[Collected data]
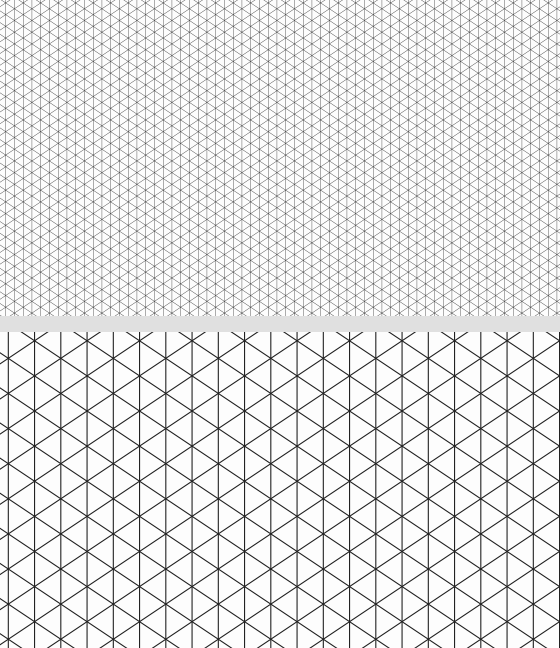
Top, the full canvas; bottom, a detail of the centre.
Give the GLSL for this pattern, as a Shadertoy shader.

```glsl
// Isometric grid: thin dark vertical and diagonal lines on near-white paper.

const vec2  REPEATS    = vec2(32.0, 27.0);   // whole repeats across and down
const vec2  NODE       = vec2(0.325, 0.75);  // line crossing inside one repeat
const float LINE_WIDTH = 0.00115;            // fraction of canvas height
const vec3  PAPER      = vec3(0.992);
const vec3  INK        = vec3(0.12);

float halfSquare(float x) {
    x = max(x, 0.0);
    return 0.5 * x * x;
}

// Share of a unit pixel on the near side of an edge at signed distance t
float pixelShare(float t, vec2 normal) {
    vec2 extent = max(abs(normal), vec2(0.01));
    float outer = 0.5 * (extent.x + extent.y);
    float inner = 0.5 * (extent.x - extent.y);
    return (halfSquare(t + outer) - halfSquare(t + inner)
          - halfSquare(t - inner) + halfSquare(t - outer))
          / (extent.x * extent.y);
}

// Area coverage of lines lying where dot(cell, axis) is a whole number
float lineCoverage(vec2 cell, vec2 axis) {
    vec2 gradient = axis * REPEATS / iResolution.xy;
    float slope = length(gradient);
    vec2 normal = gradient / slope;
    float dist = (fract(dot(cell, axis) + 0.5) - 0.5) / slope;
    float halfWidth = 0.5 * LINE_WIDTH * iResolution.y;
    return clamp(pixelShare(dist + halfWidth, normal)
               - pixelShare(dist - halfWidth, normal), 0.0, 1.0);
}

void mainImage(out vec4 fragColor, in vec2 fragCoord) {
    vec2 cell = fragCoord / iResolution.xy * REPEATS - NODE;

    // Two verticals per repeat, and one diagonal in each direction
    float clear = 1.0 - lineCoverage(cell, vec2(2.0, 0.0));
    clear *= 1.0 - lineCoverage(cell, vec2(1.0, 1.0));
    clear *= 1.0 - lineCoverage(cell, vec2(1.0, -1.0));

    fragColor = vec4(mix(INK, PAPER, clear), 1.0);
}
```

■ **ASSIGNED TASK**
Every line of the data above should be repeated exactly. Omit the pictures.

■ **ANSWER TO THIS EXERCISE**
Top, the full canvas; bottom, a detail of the centre.
Give the GLSL for this pattern, as a Shadertoy shader.

```glsl
// Isometric grid: thin dark vertical and diagonal lines on near-white paper.

const vec2  REPEATS    = vec2(32.0, 27.0);   // whole repeats across and down
const vec2  NODE       = vec2(0.325, 0.75);  // line crossing inside one repeat
const float LINE_WIDTH = 0.00115;            // fraction of canvas height
const vec3  PAPER      = vec3(0.992);
const vec3  INK        = vec3(0.12);

float halfSquare(float x) {
    x = max(x, 0.0);
    return 0.5 * x * x;
}

// Share of a unit pixel on the near side of an edge at signed distance t
float pixelShare(float t, vec2 normal) {
    vec2 extent = max(abs(normal), vec2(0.01));
    float outer = 0.5 * (extent.x + extent.y);
    float inner = 0.5 * (extent.x - extent.y);
    return (halfSquare(t + outer) - halfSquare(t + inner)
          - halfSquare(t - inner) + halfSquare(t - outer))
          / (extent.x * extent.y);
}

// Area coverage of lines lying where dot(cell, axis) is a whole number
float lineCoverage(vec2 cell, vec2 axis) {
    vec2 gradient = axis * REPEATS / iResolution.xy;
    float slope = length(gradient);
    vec2 normal = gradient / slope;
    float dist = (fract(dot(cell, axis) + 0.5) - 0.5) / slope;
    float halfWidth = 0.5 * LINE_WIDTH * iResolution.y;
    return clamp(pixelShare(dist + halfWidth, normal)
               - pixelShare(dist - halfWidth, normal), 0.0, 1.0);
}

void mainImage(out vec4 fragColor, in vec2 fragCoord) {
    vec2 cell = fragCoord / iResolution.xy * REPEATS - NODE;

    // Two verticals per repeat, and one diagonal in each direction
    float clear = 1.0 - lineCoverage(cell, vec2(2.0, 0.0));
    clear *= 1.0 - lineCoverage(cell, vec2(1.0, 1.0));
    clear *= 1.0 - lineCoverage(cell, vec2(1.0, -1.0));

    fragColor = vec4(mix(INK, PAPER, clear), 1.0);
}
```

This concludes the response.